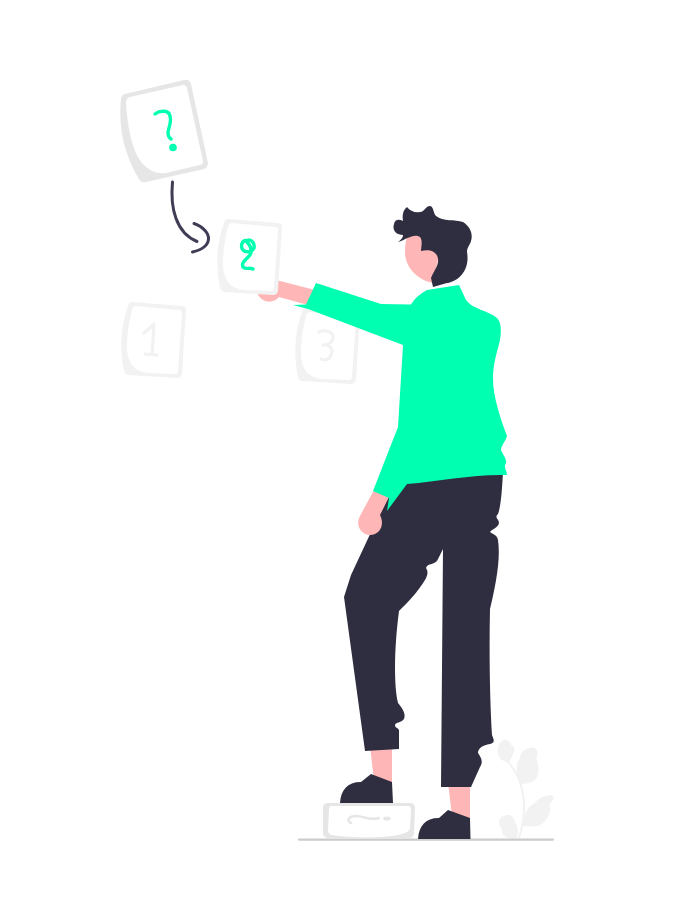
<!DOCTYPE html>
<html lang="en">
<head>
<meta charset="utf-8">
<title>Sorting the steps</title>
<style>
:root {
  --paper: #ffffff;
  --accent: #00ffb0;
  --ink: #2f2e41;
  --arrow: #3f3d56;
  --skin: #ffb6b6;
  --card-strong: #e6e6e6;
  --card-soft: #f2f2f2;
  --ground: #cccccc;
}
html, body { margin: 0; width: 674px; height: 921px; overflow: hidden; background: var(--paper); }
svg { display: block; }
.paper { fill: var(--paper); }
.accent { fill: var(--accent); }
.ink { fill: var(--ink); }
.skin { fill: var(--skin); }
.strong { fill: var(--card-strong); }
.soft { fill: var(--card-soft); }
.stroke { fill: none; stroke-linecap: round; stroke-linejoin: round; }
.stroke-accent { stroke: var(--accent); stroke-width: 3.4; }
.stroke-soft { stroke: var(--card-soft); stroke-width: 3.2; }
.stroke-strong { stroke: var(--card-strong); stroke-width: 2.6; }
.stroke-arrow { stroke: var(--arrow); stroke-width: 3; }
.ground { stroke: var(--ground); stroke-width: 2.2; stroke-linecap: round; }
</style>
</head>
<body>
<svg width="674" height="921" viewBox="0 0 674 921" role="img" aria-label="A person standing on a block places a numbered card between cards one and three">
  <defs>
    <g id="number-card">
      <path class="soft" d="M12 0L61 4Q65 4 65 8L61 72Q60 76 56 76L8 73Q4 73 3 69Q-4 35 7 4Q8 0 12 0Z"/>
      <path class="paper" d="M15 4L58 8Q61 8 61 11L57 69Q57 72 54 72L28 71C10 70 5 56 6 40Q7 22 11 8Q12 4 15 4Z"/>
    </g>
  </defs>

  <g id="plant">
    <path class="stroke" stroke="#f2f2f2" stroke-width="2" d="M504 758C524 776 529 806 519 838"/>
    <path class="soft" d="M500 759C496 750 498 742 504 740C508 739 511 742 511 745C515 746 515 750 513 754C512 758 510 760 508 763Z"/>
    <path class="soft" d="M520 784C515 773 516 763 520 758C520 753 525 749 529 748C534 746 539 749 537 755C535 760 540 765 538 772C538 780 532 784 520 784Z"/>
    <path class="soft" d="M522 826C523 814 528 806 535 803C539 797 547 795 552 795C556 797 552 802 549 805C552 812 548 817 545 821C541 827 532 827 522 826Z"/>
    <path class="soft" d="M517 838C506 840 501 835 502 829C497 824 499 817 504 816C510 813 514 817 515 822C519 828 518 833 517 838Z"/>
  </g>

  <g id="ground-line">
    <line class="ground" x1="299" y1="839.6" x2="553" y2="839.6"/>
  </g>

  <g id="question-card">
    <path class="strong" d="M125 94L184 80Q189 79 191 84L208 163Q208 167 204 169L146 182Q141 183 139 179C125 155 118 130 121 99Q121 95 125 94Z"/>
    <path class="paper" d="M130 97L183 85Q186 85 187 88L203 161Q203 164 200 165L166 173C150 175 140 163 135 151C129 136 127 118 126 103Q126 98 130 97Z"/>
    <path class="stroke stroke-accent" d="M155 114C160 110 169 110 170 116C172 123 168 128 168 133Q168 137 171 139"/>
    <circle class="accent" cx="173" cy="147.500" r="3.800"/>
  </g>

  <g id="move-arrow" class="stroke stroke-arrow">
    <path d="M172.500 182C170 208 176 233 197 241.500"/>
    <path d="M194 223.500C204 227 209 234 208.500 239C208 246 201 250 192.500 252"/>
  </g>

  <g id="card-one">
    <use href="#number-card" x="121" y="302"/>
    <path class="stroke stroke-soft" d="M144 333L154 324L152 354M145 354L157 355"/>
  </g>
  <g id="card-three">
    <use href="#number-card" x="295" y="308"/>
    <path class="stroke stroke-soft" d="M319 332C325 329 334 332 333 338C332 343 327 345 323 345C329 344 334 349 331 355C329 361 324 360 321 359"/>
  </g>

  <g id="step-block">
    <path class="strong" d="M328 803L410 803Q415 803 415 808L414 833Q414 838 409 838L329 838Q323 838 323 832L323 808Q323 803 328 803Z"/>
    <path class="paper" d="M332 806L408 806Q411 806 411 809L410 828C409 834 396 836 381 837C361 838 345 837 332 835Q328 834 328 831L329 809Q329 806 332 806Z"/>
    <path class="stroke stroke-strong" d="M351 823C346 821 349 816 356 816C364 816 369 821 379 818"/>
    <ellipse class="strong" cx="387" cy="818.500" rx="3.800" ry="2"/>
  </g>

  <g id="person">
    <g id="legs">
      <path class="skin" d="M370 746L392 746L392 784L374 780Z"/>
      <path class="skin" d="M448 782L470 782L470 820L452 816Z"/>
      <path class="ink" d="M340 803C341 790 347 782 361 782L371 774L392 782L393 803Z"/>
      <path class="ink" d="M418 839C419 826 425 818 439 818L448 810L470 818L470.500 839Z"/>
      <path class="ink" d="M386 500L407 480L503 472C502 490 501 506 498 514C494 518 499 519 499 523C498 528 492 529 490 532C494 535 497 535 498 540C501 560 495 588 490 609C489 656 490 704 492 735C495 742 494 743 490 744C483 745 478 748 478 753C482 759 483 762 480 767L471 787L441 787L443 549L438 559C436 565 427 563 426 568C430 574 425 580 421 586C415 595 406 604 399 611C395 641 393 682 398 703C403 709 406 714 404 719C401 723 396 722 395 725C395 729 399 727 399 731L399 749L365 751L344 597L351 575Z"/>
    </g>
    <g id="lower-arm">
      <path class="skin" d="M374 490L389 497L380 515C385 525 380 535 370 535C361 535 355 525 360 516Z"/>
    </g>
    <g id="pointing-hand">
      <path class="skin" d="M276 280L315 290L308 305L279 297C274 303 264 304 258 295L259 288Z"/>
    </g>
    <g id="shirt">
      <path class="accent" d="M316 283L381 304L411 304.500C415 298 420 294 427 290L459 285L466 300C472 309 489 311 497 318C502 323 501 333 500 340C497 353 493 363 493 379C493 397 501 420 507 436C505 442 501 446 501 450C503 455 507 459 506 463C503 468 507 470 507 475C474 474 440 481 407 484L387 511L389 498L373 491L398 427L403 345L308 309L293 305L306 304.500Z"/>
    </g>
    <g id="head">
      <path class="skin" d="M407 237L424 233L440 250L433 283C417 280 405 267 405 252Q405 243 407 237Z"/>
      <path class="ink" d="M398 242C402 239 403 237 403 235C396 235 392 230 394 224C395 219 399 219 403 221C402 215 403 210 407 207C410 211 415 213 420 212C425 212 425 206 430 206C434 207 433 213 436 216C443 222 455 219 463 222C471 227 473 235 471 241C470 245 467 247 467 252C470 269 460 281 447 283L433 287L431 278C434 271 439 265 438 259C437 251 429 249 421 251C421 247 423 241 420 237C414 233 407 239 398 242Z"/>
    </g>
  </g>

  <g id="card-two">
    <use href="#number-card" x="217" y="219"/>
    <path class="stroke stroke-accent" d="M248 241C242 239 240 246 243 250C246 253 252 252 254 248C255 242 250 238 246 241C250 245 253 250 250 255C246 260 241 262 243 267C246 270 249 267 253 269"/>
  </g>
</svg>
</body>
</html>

★ ★ ★ ★

(Assigned task):
When repeating the entries, leave out every picture and keep the rest exact.

(Response to the exercise):
<!DOCTYPE html>
<html lang="en">
<head>
<meta charset="utf-8">
<title>Sorting the steps</title>
<style>
:root {
  --paper: #ffffff;
  --accent: #00ffb0;
  --ink: #2f2e41;
  --arrow: #3f3d56;
  --skin: #ffb6b6;
  --card-strong: #e6e6e6;
  --card-soft: #f2f2f2;
  --ground: #cccccc;
}
html, body { margin: 0; width: 674px; height: 921px; overflow: hidden; background: var(--paper); }
svg { display: block; }
.paper { fill: var(--paper); }
.accent { fill: var(--accent); }
.ink { fill: var(--ink); }
.skin { fill: var(--skin); }
.strong { fill: var(--card-strong); }
.soft { fill: var(--card-soft); }
.stroke { fill: none; stroke-linecap: round; stroke-linejoin: round; }
.stroke-accent { stroke: var(--accent); stroke-width: 3.4; }
.stroke-soft { stroke: var(--card-soft); stroke-width: 3.2; }
.stroke-strong { stroke: var(--card-strong); stroke-width: 2.6; }
.stroke-arrow { stroke: var(--arrow); stroke-width: 3; }
.ground { stroke: var(--ground); stroke-width: 2.2; stroke-linecap: round; }
</style>
</head>
<body>
<svg width="674" height="921" viewBox="0 0 674 921" role="img" aria-label="A person standing on a block places a numbered card between cards one and three">
  <defs>
    <g id="number-card">
      <path class="soft" d="M12 0L61 4Q65 4 65 8L61 72Q60 76 56 76L8 73Q4 73 3 69Q-4 35 7 4Q8 0 12 0Z"/>
      <path class="paper" d="M15 4L58 8Q61 8 61 11L57 69Q57 72 54 72L28 71C10 70 5 56 6 40Q7 22 11 8Q12 4 15 4Z"/>
    </g>
  </defs>

  <g id="plant">
    <path class="stroke" stroke="#f2f2f2" stroke-width="2" d="M504 758C524 776 529 806 519 838"/>
    <path class="soft" d="M500 759C496 750 498 742 504 740C508 739 511 742 511 745C515 746 515 750 513 754C512 758 510 760 508 763Z"/>
    <path class="soft" d="M520 784C515 773 516 763 520 758C520 753 525 749 529 748C534 746 539 749 537 755C535 760 540 765 538 772C538 780 532 784 520 784Z"/>
    <path class="soft" d="M522 826C523 814 528 806 535 803C539 797 547 795 552 795C556 797 552 802 549 805C552 812 548 817 545 821C541 827 532 827 522 826Z"/>
    <path class="soft" d="M517 838C506 840 501 835 502 829C497 824 499 817 504 816C510 813 514 817 515 822C519 828 518 833 517 838Z"/>
  </g>

  <g id="ground-line">
    <line class="ground" x1="299" y1="839.6" x2="553" y2="839.6"/>
  </g>

  <g id="question-card">
    <path class="strong" d="M125 94L184 80Q189 79 191 84L208 163Q208 167 204 169L146 182Q141 183 139 179C125 155 118 130 121 99Q121 95 125 94Z"/>
    <path class="paper" d="M130 97L183 85Q186 85 187 88L203 161Q203 164 200 165L166 173C150 175 140 163 135 151C129 136 127 118 126 103Q126 98 130 97Z"/>
    <path class="stroke stroke-accent" d="M155 114C160 110 169 110 170 116C172 123 168 128 168 133Q168 137 171 139"/>
    <circle class="accent" cx="173" cy="147.500" r="3.800"/>
  </g>

  <g id="move-arrow" class="stroke stroke-arrow">
    <path d="M172.500 182C170 208 176 233 197 241.500"/>
    <path d="M194 223.500C204 227 209 234 208.500 239C208 246 201 250 192.500 252"/>
  </g>

  <g id="card-one">
    <use href="#number-card" x="121" y="302"/>
    <path class="stroke stroke-soft" d="M144 333L154 324L152 354M145 354L157 355"/>
  </g>
  <g id="card-three">
    <use href="#number-card" x="295" y="308"/>
    <path class="stroke stroke-soft" d="M319 332C325 329 334 332 333 338C332 343 327 345 323 345C329 344 334 349 331 355C329 361 324 360 321 359"/>
  </g>

  <g id="step-block">
    <path class="strong" d="M328 803L410 803Q415 803 415 808L414 833Q414 838 409 838L329 838Q323 838 323 832L323 808Q323 803 328 803Z"/>
    <path class="paper" d="M332 806L408 806Q411 806 411 809L410 828C409 834 396 836 381 837C361 838 345 837 332 835Q328 834 328 831L329 809Q329 806 332 806Z"/>
    <path class="stroke stroke-strong" d="M351 823C346 821 349 816 356 816C364 816 369 821 379 818"/>
    <ellipse class="strong" cx="387" cy="818.500" rx="3.800" ry="2"/>
  </g>

  <g id="person">
    <g id="legs">
      <path class="skin" d="M370 746L392 746L392 784L374 780Z"/>
      <path class="skin" d="M448 782L470 782L470 820L452 816Z"/>
      <path class="ink" d="M340 803C341 790 347 782 361 782L371 774L392 782L393 803Z"/>
      <path class="ink" d="M418 839C419 826 425 818 439 818L448 810L470 818L470.500 839Z"/>
      <path class="ink" d="M386 500L407 480L503 472C502 490 501 506 498 514C494 518 499 519 499 523C498 528 492 529 490 532C494 535 497 535 498 540C501 560 495 588 490 609C489 656 490 704 492 735C495 742 494 743 490 744C483 745 478 748 478 753C482 759 483 762 480 767L471 787L441 787L443 549L438 559C436 565 427 563 426 568C430 574 425 580 421 586C415 595 406 604 399 611C395 641 393 682 398 703C403 709 406 714 404 719C401 723 396 722 395 725C395 729 399 727 399 731L399 749L365 751L344 597L351 575Z"/>
    </g>
    <g id="lower-arm">
      <path class="skin" d="M374 490L389 497L380 515C385 525 380 535 370 535C361 535 355 525 360 516Z"/>
    </g>
    <g id="pointing-hand">
      <path class="skin" d="M276 280L315 290L308 305L279 297C274 303 264 304 258 295L259 288Z"/>
    </g>
    <g id="shirt">
      <path class="accent" d="M316 283L381 304L411 304.500C415 298 420 294 427 290L459 285L466 300C472 309 489 311 497 318C502 323 501 333 500 340C497 353 493 363 493 379C493 397 501 420 507 436C505 442 501 446 501 450C503 455 507 459 506 463C503 468 507 470 507 475C474 474 440 481 407 484L387 511L389 498L373 491L398 427L403 345L308 309L293 305L306 304.500Z"/>
    </g>
    <g id="head">
      <path class="skin" d="M407 237L424 233L440 250L433 283C417 280 405 267 405 252Q405 243 407 237Z"/>
      <path class="ink" d="M398 242C402 239 403 237 403 235C396 235 392 230 394 224C395 219 399 219 403 221C402 215 403 210 407 207C410 211 415 213 420 212C425 212 425 206 430 206C434 207 433 213 436 216C443 222 455 219 463 222C471 227 473 235 471 241C470 245 467 247 467 252C470 269 460 281 447 283L433 287L431 278C434 271 439 265 438 259C437 251 429 249 421 251C421 247 423 241 420 237C414 233 407 239 398 242Z"/>
    </g>
  </g>

  <g id="card-two">
    <use href="#number-card" x="217" y="219"/>
    <path class="stroke stroke-accent" d="M248 241C242 239 240 246 243 250C246 253 252 252 254 248C255 242 250 238 246 241C250 245 253 250 250 255C246 260 241 262 243 267C246 270 249 267 253 269"/>
  </g>
</svg>
</body>
</html>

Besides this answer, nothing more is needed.